#### [PROBLEM TO SOLVE]
All lines of the entries with "across" in them must be listed.

Source texts of formatted documents
/---

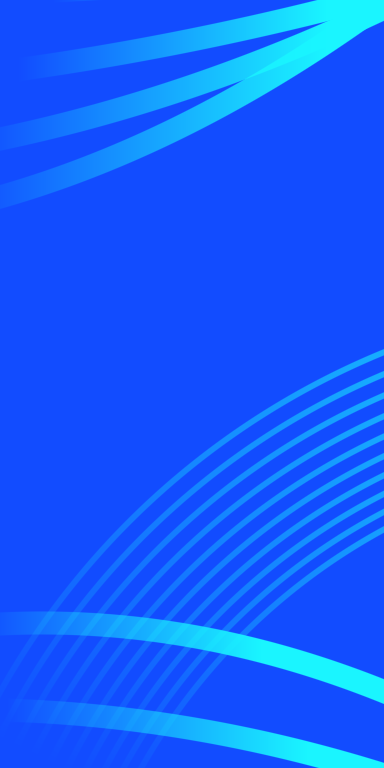
Reproduce this background procedurally as a WebGL 2 fragment shader.

```glsl
#version 300 es
precision highp float;
// Cyan ribbons and a fan of thin arcs fading into a flat blue field.
// Ribbons are bands around parabolas; arcs are concentric rings whose
// opacity grows with their angle. Canvas is 1 wide and 2 high.

uniform vec2 u_resolution;
out vec4 fragColor;

const vec3 BLUE = vec3(0.07, 0.30, 1.0);
const vec3 CYAN = vec3(0.10, 0.96, 1.0);
const float RIBBON_HALF = 0.030;
const float ARC_HALF = 0.0076;
const int ARC_COUNT = 10;

// Linear ramp from 0 at start to 1 at end
float ramp(float start, float end, float x) {
  return clamp((x - start) / (end - start), 0.0, 1.0);
}

// Smooth-edged coverage of a band around distance zero
float band(float dist, float halfWidth, float pixel) {
  return 1.0 - smoothstep(-0.75 * pixel, 0.75 * pixel, abs(dist) - halfWidth);
}

// Ribbon along y = curve.x + curve.y * x + curve.z * x^2,
// fading in between fade.x and fade.y
vec3 addRibbon(vec3 color, vec2 p, vec3 curve, vec2 fade, float pixel) {
  float height = curve.x + p.x * (curve.y + p.x * curve.z);
  float slope = curve.y + 2.0 * curve.z * p.x;
  float dist = (p.y - height) / sqrt(1.0 + slope * slope);
  float alpha = band(dist, RIBBON_HALF, pixel) * ramp(fade.x, fade.y, p.x);
  return mix(color, CYAN, alpha);
}

// Concentric arcs, slightly denser towards the center
vec3 addArcs(vec3 color, vec2 p, vec2 center, float radius, float pixel) {
  vec2 offset = p - center;
  float angle = atan(offset.y, -offset.x);
  float opacity = 0.57 * ramp(0.46, 1.17, angle);
  float coverage = 0.0;
  for (int i = 0; i < ARC_COUNT; i++) {
    float n = float(i);
    float ring = radius - n * (0.0534 - 0.00078 * n);
    coverage = max(coverage, band(length(offset) - ring, ARC_HALF, pixel));
  }
  return mix(color, CYAN, coverage * opacity);
}

void main() {
  vec2 p = gl_FragCoord.xy / u_resolution * vec2(1.0, 2.0);
  float pixel = 2.0 / u_resolution.y;
  vec3 color = addArcs(BLUE, p, vec2(1.768, -0.792), 2.026, pixel);

  // Upper fan, converging at the top right
  color = addRibbon(color, p, vec3(2.016, 0.050, 0.020), vec2(0.14, 0.85), pixel);
  color = addRibbon(color, p, vec3(1.812, 0.134, 0.068), vec2(0.05, 0.85), pixel);
  color = addRibbon(color, p, vec3(1.638, 0.210, 0.131), vec2(-0.06, 0.85), pixel);
  color = addRibbon(color, p, vec3(1.487, 0.285, 0.223), vec2(-0.08, 0.85), pixel);

  // Lower pair, bending down to the right
  color = addRibbon(color, p, vec3(0.375, 0.049, -0.225), vec2(-0.05, 0.68), pixel);
  color = addRibbon(color, p, vec3(0.151, -0.025, -0.144), vec2(0.02, 0.80), pixel);

  fragColor = vec4(color, 1.0);
}
```
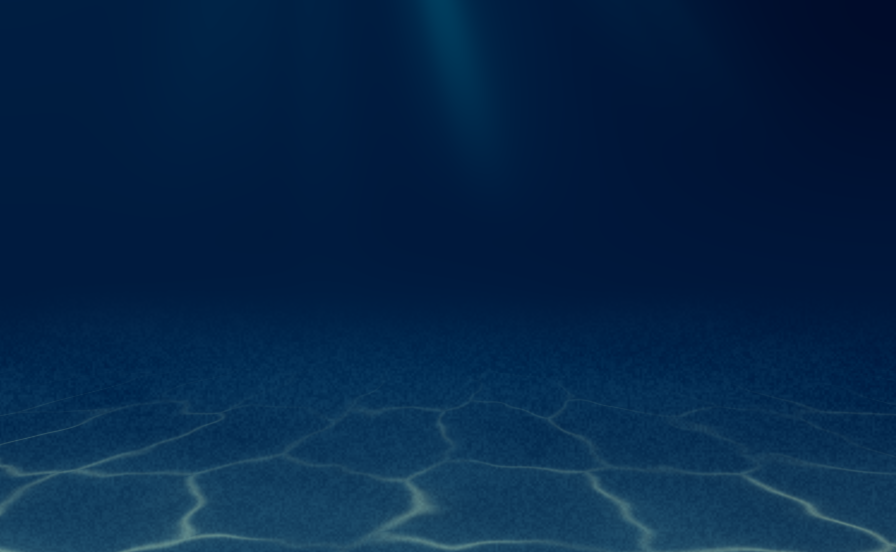
A WebGL 1 fragment shader for this background:

```glsl
precision highp float;

uniform vec2 u_resolution;

#define HORIZON 0.473
#define ROW_STEP 0.38
#define CELL_WIDTH 0.93
#define CELL_JITTER 0.28
#define LINE_WIDTH 0.055
#define GRAIN_SCALE 230.0
#define GRAIN_AMOUNT 0.055
#define RAY_SOURCE vec2(0.549, 1.95)
#define DEEP_WATER vec3(0.0, 0.092, 0.232)
#define FAR_SAND vec3(0.005, 0.165, 0.315)
#define NEAR_SAND vec3(0.085, 0.262, 0.385)
#define CAUSTIC_LIGHT vec3(0.25, 0.235, 0.13)

float hash(vec2 p) {
    vec3 q = fract(p.xyx * 0.1031);
    q += dot(q, q.yzx + 33.33);
    return fract((q.x + q.y) * q.z);
}

float noise(vec2 p) {
    vec2 cell = floor(p);
    vec2 f = fract(p);
    f = f * f * (3.0 - 2.0 * f);
    float low = mix(hash(cell), hash(cell + vec2(1.0, 0.0)), f.x);
    float high = mix(hash(cell + vec2(0.0, 1.0)), hash(cell + 1.0), f.x);
    return mix(low, high, f.y);
}

// Gap between the two nearest seeds of staggered rows: zero on cell borders
float cellBorder(vec2 p) {
    float nearest = 9.0;
    float second = 9.0;
    for (int j = -1; j <= 1; j++) {
        float row = floor(p.y) + float(j);
        float shift = 0.25 * (row + 1.0);
        for (int i = -1; i <= 1; i++) {
            float column = floor(p.x - shift + 0.5) + float(i);
            vec2 id = vec2(column, row) + 40.0;
            vec2 jitter = vec2(hash(id), hash(id + 17.0)) - 0.5;
            vec2 seed = vec2(column + shift, row + 0.5) + CELL_JITTER * jitter;
            float d = length(p - seed);
            second = min(second, max(nearest, d));
            nearest = min(nearest, d);
        }
    }
    return second - nearest;
}

// Soft beam: position across the fan, its centre, half width and lower end
float beam(float across, float centre, float width, float end, float y) {
    float x = (across - centre) / width;
    return exp(-x * x) * smoothstep(end, 1.05, y);
}

vec3 waterColor(vec2 p, vec2 uv) {
    vec3 color = DEEP_WATER;
    color += vec3(0.0, 0.025, 0.025) * smoothstep(0.7, 0.0, uv.x) * uv.y;
    float corner = smoothstep(0.55, 1.0, uv.x) * smoothstep(0.4, 1.0, uv.y);
    color -= vec3(0.0, 0.045, 0.065) * corner;

    // Light fanning out below the surface
    vec2 fromSource = p - RAY_SOURCE;
    float across = fromSource.x * (RAY_SOURCE.y - 1.0) / -fromSource.y;
    float light = beam(across, 0.245, 0.05, 0.55, p.y);
    light += 0.35 * beam(across, 0.27, 0.13, 0.5, p.y);
    light += 0.3 * beam(across, -0.13, 0.12, 0.5, p.y);
    light += 0.22 * beam(across, 0.03, 0.05, 0.3, p.y);
    light += 0.35 * beam(across, 0.62, 0.12, 0.65, p.y);
    light *= 0.85 + 0.3 * noise(vec2(across * 30.0, 4.0));
    return color + vec3(0.0, 0.105, 0.095) * light;
}

// Wavering net of light laid on the receding floor
float caustics(vec2 p, float middle) {
    float depth = max(HORIZON - p.y, 0.02);
    vec2 ground = vec2((p.x - middle) / (depth * CELL_WIDTH),
                       log(0.464 / depth) / ROW_STEP);
    vec2 bend = vec2(noise(ground * 2.3 + 20.0), noise(ground * 2.3 + 51.0));
    vec2 ripple = vec2(noise(ground * 6.0 + 70.0), noise(ground * 6.0 + 93.0));
    float border = cellBorder(ground + 0.3 * (bend - 0.5) + 0.09 * (ripple - 0.5));
    float core = exp(-pow(border / LINE_WIDTH, 2.0));
    float halo = exp(-border / (LINE_WIDTH * 3.0));
    float strength = smoothstep(0.15, 0.8, noise(ground * 1.7 + 33.0));
    float nearness = smoothstep(0.37, 0.06, p.y);
    return (0.75 * core + 0.3 * halo) * (0.25 + 0.75 * strength) * nearness;
}

vec3 floorColor(vec2 p, vec2 uv, float middle) {
    vec3 color = mix(NEAR_SAND, FAR_SAND, smoothstep(0.0, 0.36, p.y));
    float patches = noise(p * vec2(5.0, 14.0) + 8.0) - 0.5;
    float grain = noise(p * GRAIN_SCALE) - 0.5;
    grain += 0.5 * (noise(p * GRAIN_SCALE * 0.45 + 12.0) - 0.5);
    color += vec3(0.6, 0.9, 0.8) * (0.04 * patches + GRAIN_AMOUNT * grain);
    color -= vec3(0.01, 0.025, 0.025) * smoothstep(0.6, 1.0, uv.x);
    return color + CAUSTIC_LIGHT * caustics(p, middle);
}

void main() {
    vec2 uv = gl_FragCoord.xy / u_resolution;
    float aspect = u_resolution.x / u_resolution.y;
    vec2 p = vec2(uv.x * aspect, uv.y);

    // The floor dissolves into the water, with a faint glow at the seam
    float floorMix = smoothstep(0.49, 0.3, uv.y + 0.03 * (noise(p * 7.0) - 0.5));
    vec3 color = mix(waterColor(p, uv), floorColor(p, uv, 0.5 * aspect), floorMix);
    vec2 seam = (uv - vec2(0.42, 0.4)) / vec2(0.28, 0.11);
    color += vec3(0.0, 0.022, 0.025) * exp(-dot(seam, seam));
    gl_FragColor = vec4(max(color, 0.0), 1.0);
}
```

\---

#### [RESULT FOR THIS EXERCISE]
// Soft beam: position across the fan, its centre, half width and lower end
float beam(float across, float centre, float width, float end, float y) {
    float x = (across - centre) / width;
    float across = fromSource.x * (RAY_SOURCE.y - 1.0) / -fromSource.y;
    float light = beam(across, 0.245, 0.05, 0.55, p.y);
    light += 0.35 * beam(across, 0.27, 0.13, 0.5, p.y);
    light += 0.3 * beam(across, -0.13, 0.12, 0.5, p.y);
    light += 0.22 * beam(across, 0.03, 0.05, 0.3, p.y);
    light += 0.35 * beam(across, 0.62, 0.12, 0.65, p.y);
    light *= 0.85 + 0.3 * noise(vec2(across * 30.0, 4.0));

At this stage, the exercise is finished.